BEGIN
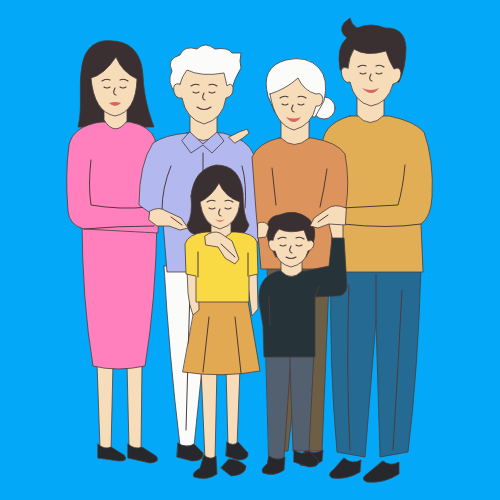
<!DOCTYPE html>
<html lang="en">
<head>
<meta charset="utf-8">
<title>Family portrait</title>
<style>
:root{--sky:#03a9f8;--skin:#f6dcb9;--line:#4a3b3c;--dark:#3a2f31;--shoe:#27282c;--pink:#ff80bd;--lavender:#b3b9ef;--white:#fbfbfa;--orange:#dd935c;--mustard:#e2ae55;--denim:#256a92;--yellow:#f9d944;--skirt:#e2a852;--charcoal:#26343a;--slate:#53606f;--brown:#6d5f45;--lip:#d9655f}
html,body{margin:0;height:100%;overflow:hidden;background:var(--sky)}
svg{display:block;width:500px;height:500px}
.skin{fill:var(--skin)}.hair{fill:var(--dark)}.silver{fill:var(--white)}.shoe{fill:var(--shoe)}
.pink{fill:var(--pink)}.lavender{fill:var(--lavender)}.orange{fill:var(--orange)}.mustard{fill:var(--mustard)}
.denim{fill:var(--denim)}.yellow{fill:var(--yellow)}.skirt{fill:var(--skirt)}.charcoal{fill:var(--charcoal)}.slate{fill:var(--slate)}.brown{fill:var(--brown)}
.figure{stroke:var(--line);stroke-width:.8;stroke-linejoin:round;stroke-linecap:round}
.fold{fill:none;stroke-width:1}
.face{fill:none;stroke:var(--line);stroke-width:1.1}
.lips{fill:var(--lip);stroke:none}
</style>
</head>
<body>
<svg viewBox="0 0 500 500" role="img" aria-label="Family of six: mother, grandfather, grandmother, father, girl and boy">
<defs>
<g id="face">
<path class="face" d="M-13-5q4-3 8-1M5-6q4-2 8 1M-11 1q3 2 6 0M5 1q3 2 6 0M0 2q-3 6 1 7"/>
</g>
</defs>
<rect width="500" height="500" fill="var(--sky)"/>

<g id="mother" class="figure">
<path class="hair" d="M82 66C85 45 99 39 113 41C132 42 142 55 143 76C144 96 148 111 154 127L78 127C83 107 78 86 82 66Z"/>
<path class="skin" d="M97 364L100 448L111 450L113 364ZM127 364L129 448L141 450L142 364Z"/>
<path class="shoe" d="M98 444Q104 450 111 447L124 455Q129 461 119 461L98 458ZM128 444Q135 450 142 447L156 456Q161 462 150 463L128 458Z"/>
<path class="pink" d="M82 218L157 218Q156 300 145 366Q117 372 93 366Q82 300 82 218Z"/>
<path class="pink" d="M101 122L130 122Q150 126 155 139L159 205L158 233L84 229Q69 225 68 211Q65 174 69 145Q73 126 101 122Z"/>
<path class="skin" d="M104 103V120Q115 137 127 121V103Z"/>
<path class="skin" d="M91 78Q104 75 116 57Q122 72 137 79Q136 112 115 116Q94 112 91 78Z"/>
<use href="#face" x="115" y="86"/>
<path class="lips" d="M109 103Q115 101 121 103Q115 109 109 103Z"/>
<path class="fold" d="M91 160Q88 186 91 205Q120 210 149 207M84 229Q118 226 154 226"/>
</g>

<g id="father" class="figure">
<path class="denim" d="M331 266H421Q418 370 408 452L380 457L376 320L365 457L337 452Q329 364 331 266Z"/>
<path class="fold" d="M376 320V275M349 285Q346 370 350 450M402 290Q398 370 393 450"/>
<path class="shoe" d="M344 458Q352 465 361 460L360 472Q347 480 332 478Q326 475 334 469ZM383 461Q390 467 399 462L399 474Q383 484 367 482Q359 479 368 473Z"/>
<path class="mustard" d="M350 116H389Q414 121 424 132Q434 160 432 197Q431 217 421 224L423 272H328L323 150Q319 125 350 116Z"/>
<path class="skin" d="M357 91V115Q370 130 384 115V91Z"/>
<path class="hair" d="M340 69Q336 47 347 38Q338 31 344 23L350 18Q351 24 357 28Q371 22 385 28Q405 27 406 48Q406 67 399 82L346 78Z"/>
<path class="skin" d="M348 68Q339 65 342 76Q345 84 350 82Q354 102 371 106Q388 103 393 84Q401 82 401 73Q400 66 394 69Q389 61 386 51Q366 57 354 49Q349 57 348 68Z"/>
<use href="#face" x="371" y="72"/>
<path class="lips" d="M362 88Q371 92 379 88Q372 98 362 88Z"/>
<path class="fold" d="M405 165Q403 188 398 205L342 208M421 224Q388 229 343 224"/>
</g>

<g id="grandfather" class="figure">
<path class="silver" d="M164 266H213L207 320L194 446H180Q169 354 164 266Z"/>
<path class="fold" d="M190 288L186 430"/>
<path class="shoe" d="M178 443Q186 449 194 444L203 453Q204 461 192 461L177 457Z"/>
<path class="lavender" d="M187 133H223Q248 139 254 155L265 215L258 242L216 272H167L163 222L139 205Q139 164 153 143Q165 135 187 133Z"/>
<path class="skin" d="M190 116V134Q203 147 217 134V116Z"/>
<path class="lavender" d="M190 132L203 144L217 132L224 141L212 153L203 145L191 153L182 141Z"/>
<path class="silver" d="M176 93Q166 83 172 71Q166 59 180 55Q184 45 197 49Q205 41 215 49Q228 47 232 53L241 53Q239 62 241 68Q235 77 231 91Z"/>
<path class="skin" d="M180 84Q172 82 174 92Q176 99 182 98Q186 119 204 124Q223 119 226 98Q234 96 233 87Q231 82 227 86L224 73Q201 77 187 70Q182 76 180 84Z"/>
<use href="#face" x="204" y="91"/>
<path class="face" d="M197 107Q204 112 211 107"/>
<path class="fold" d="M171 166Q162 188 162 210M203 153V180M242 166Q247 184 245 208"/>
</g>

<g id="grandmother" class="figure">
<path class="brown" d="M267 258H330L322 451H306L300 340L288 451H275Z"/>
<path class="shoe" d="M306 450Q314 455 323 450L322 461Q312 468 300 465L299 459Z"/>
<path class="orange" d="M279 138H312Q337 142 345 154Q350 182 346 207L331 218L333 269H261L256 211L252 157Q258 143 279 138Z"/>
<path class="skin" d="M281 121V138Q294 151 309 138V121Z"/>
<circle class="silver" cx="324" cy="108" r="11"/>
<path class="silver" d="M268 96Q260 67 286 60Q307 55 319 68Q329 79 324 101L315 117L275 112Z"/>
<path class="skin" d="M270 94Q286 89 298 78Q304 91 316 94Q322 92 323 99Q322 107 316 106Q312 125 294 130Q275 125 270 94Z"/>
<use href="#face" x="293" y="103"/>
<path class="lips" d="M286 117Q294 120 301 117Q294 127 286 117Z"/>
<path class="fold" d="M272 168L276 205M327 169Q324 190 320 207"/>
<path class="skin" d="M229 137L239 132L247 129L249 133L243 138L235 143Z"/>
</g>

<g id="girl" class="figure">
<path class="skin" d="M201 368L205 460H215L217 368ZM226 368L228 446H237L240 368Z"/>
<path class="shoe" d="M204 455Q210 461 216 456L217 474Q207 481 194 477Q191 473 200 468ZM227 442Q233 447 238 442L248 453Q249 460 238 460L226 456ZM229 459Q238 459 246 466Q246 475 231 476L221 468Z"/>
<path class="skirt" d="M196 301H248L260 371Q222 378 183 372Z"/>
<path class="fold" d="M209 317L203 372M235 317L241 373"/>
<path class="hair" d="M191 196Q194 169 216 165Q240 165 243 193Q243 216 249 225Q245 238 231 235H200Q188 235 187 225Q193 216 191 196Z"/>
<path class="skin" d="M187 268L188 293Q189 305 193 315L199 310L198 268ZM246 268L250 302L252 316L258 309L257 268Z"/>
<path class="yellow" d="M205 232H236Q254 233 257 242L258 274L249 276V302H196V276L186 274L185 244Q188 234 205 232Z"/>
<path class="skin" d="M211 220V233Q220 243 231 233V220Z"/>
<path class="skin" d="M200 202Q212 196 219 183Q225 197 240 202Q238 224 220 229Q203 225 200 202Z"/>
<use href="#face" x="220" y="207"/>
<path class="lips" d="M215 219Q220 222 225 219Q220 225 215 219Z"/>
<path class="fold" d="M198 252V277M248 253V276"/>
</g>

<g id="boy" class="figure">
<path class="slate" d="M266 351H314L309 451H293L290 370L284 459H269Z"/>
<path class="fold" d="M290 370V356"/>
<path class="shoe" d="M269 456Q277 462 285 457L284 470Q274 477 263 473Q260 469 267 464ZM294 450Q302 456 309 451L318 460Q320 467 309 467L294 462Z"/>
<path class="skin" d="M333 241L329 224Q330 214 338 218L343 225V241Z"/>
<path class="charcoal" d="M278 271H305L329 266L332 238H344L347 287Q346 296 336 296L315 297V357H264L263 326L259 302Q257 277 278 271Z"/>
<path class="fold" d="M269 296L270 326M315 297L319 286"/>
<path class="skin" d="M281 258V271Q291 282 302 271V258Z"/>
<path class="hair" d="M268 240Q263 217 279 215Q296 208 309 219Q318 228 313 244L306 257H276Z"/>
<path class="skin" d="M273 240Q267 239 269 246Q271 252 275 251Q278 264 291 267Q305 264 308 251Q314 249 314 243Q312 239 308 241L304 230Q289 234 279 229Q274 234 273 240Z"/>
<use href="#face" x="291" y="244"/>
<path class="face" d="M286 257Q291 260 296 257"/>
</g>

<g id="resting-hands" class="figure">
<path class="skin" d="M150 211Q159 206 166 211L181 218L188 228L180 230L169 226L157 226L149 220Z"/>
<path class="skin" d="M205 236Q213 230 220 233L232 241L239 259L235 264L225 258L218 247L206 245Z"/>
<path class="fold" d="M221 244L235 257M171 217L182 225"/>
<path class="skin" d="M346 208Q334 203 327 209L314 218L310 226L318 228L329 224L345 225Z"/>
<path class="fold" d="M328 215L318 222"/>
<path class="skin" d="M258 223Q266 220 269 227L266 237L258 238Z"/>
</g>
</svg>
</body>
</html>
END
_WHAT TO DO_
Copy only this part of the entries above: the line with "268L188 293Q189 305", the line with "202Q212 196 219", and the lines between, all exactly as written.

_RESULT_
<path class="skin" d="M187 268L188 293Q189 305 193 315L199 310L198 268ZM246 268L250 302L252 316L258 309L257 268Z"/>
<path class="yellow" d="M205 232H236Q254 233 257 242L258 274L249 276V302H196V276L186 274L185 244Q188 234 205 232Z"/>
<path class="skin" d="M211 220V233Q220 243 231 233V220Z"/>
<path class="skin" d="M200 202Q212 196 219 183Q225 197 240 202Q238 224 220 229Q203 225 200 202Z"/>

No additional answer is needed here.